→ **What the task requires**
Say how many lines in the entries below mention "pixel", with no other words.

↓

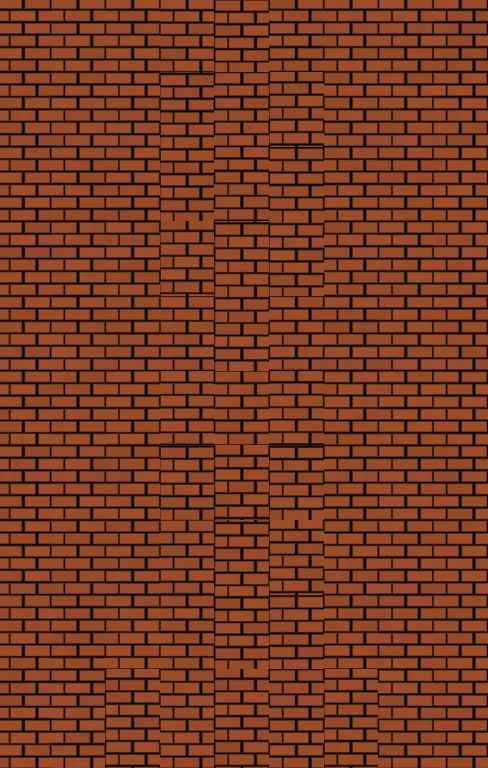
A WebGL 1 fragment shader for this texture:

```glsl
precision highp float;
uniform vec2 u_resolution;

#define COLUMNS 17.87
#define ROWS 61.7
#define ROW_PHASE 0.22
#define BAND_ROWS 6.0
#define JOINT_CORE 0.034
#define JOINT_SOFT 0.09
#define PATCH_SHIFT 0.5
#define TONE_VARIATION 0.05
#define BRICK_COLOR vec3(0.592, 0.296, 0.153)
#define RED_BRICK_COLOR vec3(0.61, 0.285, 0.165)
#define MORTAR_COLOR vec3(0.035, 0.018, 0.01)

float hash(vec2 p) {
  vec3 q = fract(vec3(p.xyx) * 0.1031);
  q += dot(q, q.yzx + 33.33);
  return fract((q.x + q.y) * q.z);
}

vec2 gradient(vec2 cell) {
  float angle = 6.2832 * hash(cell);
  return vec2(cos(angle), sin(angle));
}

float gradientNoise(vec2 p) {
  vec2 i = floor(p), f = fract(p);
  vec2 w = f * f * f * (f * (f * 6.0 - 15.0) + 10.0);
  vec2 e = vec2(1.0, 0.0);
  float low = mix(dot(gradient(i), f), dot(gradient(i + e), f - e), w.x);
  float high = mix(dot(gradient(i + e.yx), f - e.yx),
                   dot(gradient(i + 1.0), f - 1.0), w.x);
  return mix(low, high, w.y);
}

// Brightness across a joint: 0 in its core, 1 on the brick face
float jointRamp(float distance, float core, float pixel) {
  return clamp((distance - core + 0.25 * pixel) / (JOINT_SOFT + 0.5 * pixel), 0.0, 1.0);
}

// Vertical slip of a patch two bricks wide, as a fraction of a row
float patchShift(float tile, float band) {
  float central = step(abs(tile - 4.0), 1.5);
  float chance = hash(vec2(tile, band) + 17.0);
  float slip = step(0.4, chance) * (hash(vec2(band, tile) + 5.0) - 0.5);
  float bottom = step(8.5, band) * step(abs(tile - 4.0), 2.5);
  float alternating = 0.5 * (1.0 - mod(tile, 2.0));
  return PATCH_SHIFT * mix(central * slip, alternating, bottom);
}

void main() {
  vec2 uv = gl_FragCoord.xy / u_resolution;
  float pixel = ROWS / u_resolution.y;
  float brickLength = ROWS / COLUMNS * u_resolution.x / u_resolution.y;

  // Displaced patches of the wall
  float level = (1.0 - uv.y) * ROWS + ROW_PHASE;
  float tileX = uv.x * COLUMNS * 0.5 + 0.073;
  float tile = floor(tileX);
  float band = floor(level / BAND_ROWS);
  float shift = patchShift(tile, band);
  level += shift;

  // Running bond
  float row = floor(level);
  float along = uv.x * COLUMNS - mix(0.855, 0.355, mod(row, 2.0));
  float column = floor(along);
  vec2 local = vec2(fract(along), fract(level));

  // Horizontal joints vary by patch, vertical joints alternate in weight
  float bed = floor(level + 0.5);
  float bedCore = JOINT_CORE * mix(0.6, 1.5, hash(vec2(tile, bed)));
  float bedRamp = jointRamp(min(local.y, 1.0 - local.y), bedCore, pixel);
  float joint = floor(along + 0.5);
  float heavy = 1.0 - abs(mod(joint, 2.0) - mod(row, 2.0));
  float headCore = JOINT_CORE * mix(0.5, 2.3, heavy);
  float headDistance = min(local.x, 1.0 - local.x) * brickLength;
  float headRamp = jointRamp(headDistance, headCore, pixel);
  float face = min(bedRamp, headRamp);

  // Thin dark seams beside displaced patches
  float seamDistance = fract(tileX) * 2.0 * brickLength;
  float seam = 1.0 - jointRamp(seamDistance, 0.0, pixel);
  face *= 1.0 - 0.75 * seam * step(0.08, abs(shift));

  // Brick tint and faint wear
  float tone = hash(vec2(column, row) + 41.0) - 0.5;
  float wear = gradientNoise(vec2(uv.x * COLUMNS * brickLength, level) * 0.9);
  float redness = 0.7 * smoothstep(0.75, 1.0, hash(vec2(row, column) + 9.0));
  vec3 brick = mix(BRICK_COLOR, RED_BRICK_COLOR, redness);
  brick *= 1.0 + TONE_VARIATION * (1.4 * tone + wear);

  gl_FragColor = vec4(mix(MORTAR_COLOR, brick, face), 1.0);
}
```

↑

→ **Written response**
6